Probiotics, which encourage good bacteria to take up residence in the digestive system, may discourage the development of allergies, said Dr. Leonard Bielory, an allergist and immunologist now at the Center for Environmental Prediction at Rutgers University in New Jersey. Bielory was the primary investigator in a meta-analysis that suggested children may not be as allergic "if they have probiotics introduced into the diet or the mother's diet while pregnant."
Doctors are of one mind when it comes to pregnant women avoiding unpasteurized milk products, deli meats, raw fish and raw meats, which can lead to infections that could permanently affect the development of the unborn baby "and in some cases can be life-threatening," said Dr. Ari Brown, a pediatrician in Austin, Texas, and co-author of "Baby 411."

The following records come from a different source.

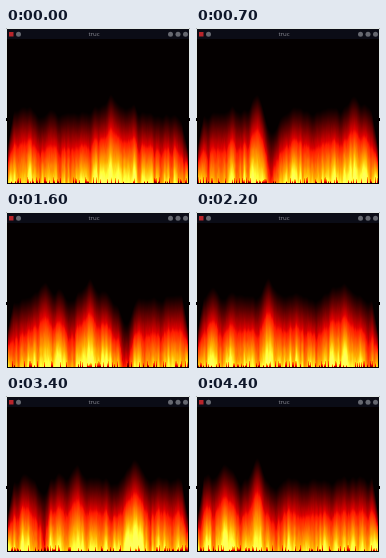
An HTML page with a canvas for the animation above (4800 ms loop, 184 by 156 pixels).

```html
<!DOCTYPE html>
<html lang="fr">
<head>
<meta charset="utf-8">
<title>truc</title>
<style>
html, body { margin: 0; width: 100%; height: 100%; overflow: hidden; background: #040000; }
svg, canvas { position: absolute; left: 0; top: 0; }
canvas { left: 2px; top: 12px; }
text { font: 6px "Noto Sans", sans-serif; fill: #85878f; text-anchor: middle; }
</style>
</head>
<body>
<svg width="184" height="156">
  <rect width="184" height="11" fill="#0b0c16"/>
  <path d="M.5 156V.5H183.5V156" fill="none" stroke="#e2e8e7"/>
  <path d="M0 90h1v3h-1zM183 90h1v3h-1z"/>
  <rect x="3" y="4" width="4.5" height="4.5" fill="#b8242a"/>
  <g fill="#666870">
    <circle cx="12.5" cy="6.2" r="2.5"/>
    <circle cx="164.5" cy="6.2" r="2.5"/>
    <circle cx="172" cy="6.2" r="2.5"/>
    <circle cx="179.5" cy="6.2" r="2.5"/>
  </g>
  <text x="88" y="8.3">truc</text>
</svg>
<canvas width="180" height="143"></canvas>
<script>
const W = 180, H = 143, LOOP = 4800;
const ctx = document.querySelector('canvas').getContext('2d');
const img = ctx.createImageData(W, H);

// Main flares and dips of each pose: x, extra height
const poses = [
  [[16, 8], [103, 14], [174, -8]],
  [[60, 14], [76, -18], [158, 16]],
  [[38, 12], [85, 14], [121, -26]],
  [[17, 10], [72, 14], [145, 12]],
  [[40, -8], [68, 14], [128, 14]],
  [[28, 9], [60, 22], [74, -10]]
];

const clamp = v => Math.max(0, Math.min(1, v));
const mix = (a, b, k) => a + (b - a) * k;
function rnd(a, b, c) {
  const v = Math.sin(a * 12.9898 + b * 78.233 + c * 37.719) * 43758.5453;
  return v - Math.floor(v);
}
// Smooth noise from -0.5 to 0.5 along x
function wave(x, scale, seed) {
  const i = Math.floor(x / scale), k = x / scale - i;
  return mix(rnd(i, scale, seed), rnd(i + 1, scale, seed), k * k * (3 - 2 * k)) - .5;
}

// One column of a pose: height, broad heat, and thin streaks near the base
function column(i, n) {
  const x = i + 2, broad = wave(x, 9, n), thin = wave(x, 4, n), hair = wave(x, 2, n);
  const flare = poses[n].reduce((sum, [cx, h]) => sum + h * Math.exp(-(((x - cx) / 8) ** 2)), 0);
  const edge = Math.min(1, .55 + Math.min(i, W - 1 - i) / 12);
  return [(71 + flare + 12 * broad + 5 * thin) * edge, .85 + flare / 80 + .2 * broad, .3 * thin + .25 * hair];
}
const columns = poses.map((_, n) => Array.from({ length: W }, (_, i) => column(i, n)));

function drawFire(place, seed) {
  const n = Math.min(Math.floor(place), poses.length - 2);
  for (let x = 0; x < W; x++) {
    const next = columns[n + 1][x];
    const [top, heat, streak] = columns[n][x].map((v, j) => mix(v, next[j], place - n));
    const gap = rnd(x, 5, seed) > .7 ? 1 + 5 * rnd(x, 6, seed) : 0;
    for (let y = 0; y < H; y++) {
      const d = H - 1 - y;
      let v = clamp(1 - d / top) * (heat + streak * clamp(1.1 - d / 65) + .04 * wave(y, 5, x + seed));
      if (d < gap) v *= .4 + .5 * d / gap;
      const p = (y * W + x) * 4;
      img.data[p] = 4 + 251 * clamp(v / .45) ** 1.2;
      img.data[p + 1] = 255 * clamp((v - .4) / .5);
      img.data[p + 2] = 90 * clamp((v - .75) / .25);
      img.data[p + 3] = 255;
    }
  }
  ctx.putImageData(img, 0, 0);
}

// Steps of 100 ms done since a start time
const steps = (t, start, n) => Math.max(0, Math.min(n, Math.floor((t - start) / 100) + 1));

let last = -1;
function frame(now) {
  const t = now % LOOP;
  const a = steps(t, 100, 6), b = steps(t, 1200, 5), c = steps(t, 2200, 1);
  const d = steps(t, 3200, 1), e = steps(t, 4200, 3);
  const flicker = steps(t, 2300, 2) + steps(t, 3000, 1);
  const seed = a + b + c + d + e + flicker;
  if (seed !== last) drawFire(a / 6 + b / 5 + c + d + e / 3, last = seed);
  requestAnimationFrame(frame);
}
frame(performance.now());
</script>
</body>
</html>
```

Beyond that, doctors tend to be more selective. Leo, for example, asks pregnant mothers who have a child with a documented food allergy "to avoid peanuts and tree nuts during the last trimester of pregnancy and during nursing if it's feasible. The data is still variable on this, but I feel this is a reasonable precaution for now in light of current studies."
Bielory said there are well-done studies coming down on both sides of whether early exposure to peanuts protects against allergies or makes children more vulnerable. He cited a recent study that showed in Israel, where "there's a lot of peanut-based products introduced early in childhood, they have a lower prevalence of peanut allergy, where as in the U.K., where they did adopt a ban on ingestion of peanut-based products in infants and children, there was interestingly a higher prevalence of peanut-associated allergic responses."
"It is hard to know what is right or if there is any definitive influence," Sicherer said.
He added he's had mothers say they ate lots of peanuts and thought it caused their child's allergies, while other mothers who avoided peanuts are stumped as to why their child is allergic to peanuts.
"I think that we, unfortunately, have to say we do not yet know a certain answer," he said
Most of all, Sicherer said he doesn't want his study to make mothers feel guilty about their past eating decisions.
"Our study says we need to look more carefully," he said, "but we are not prepared to change public health recommendations."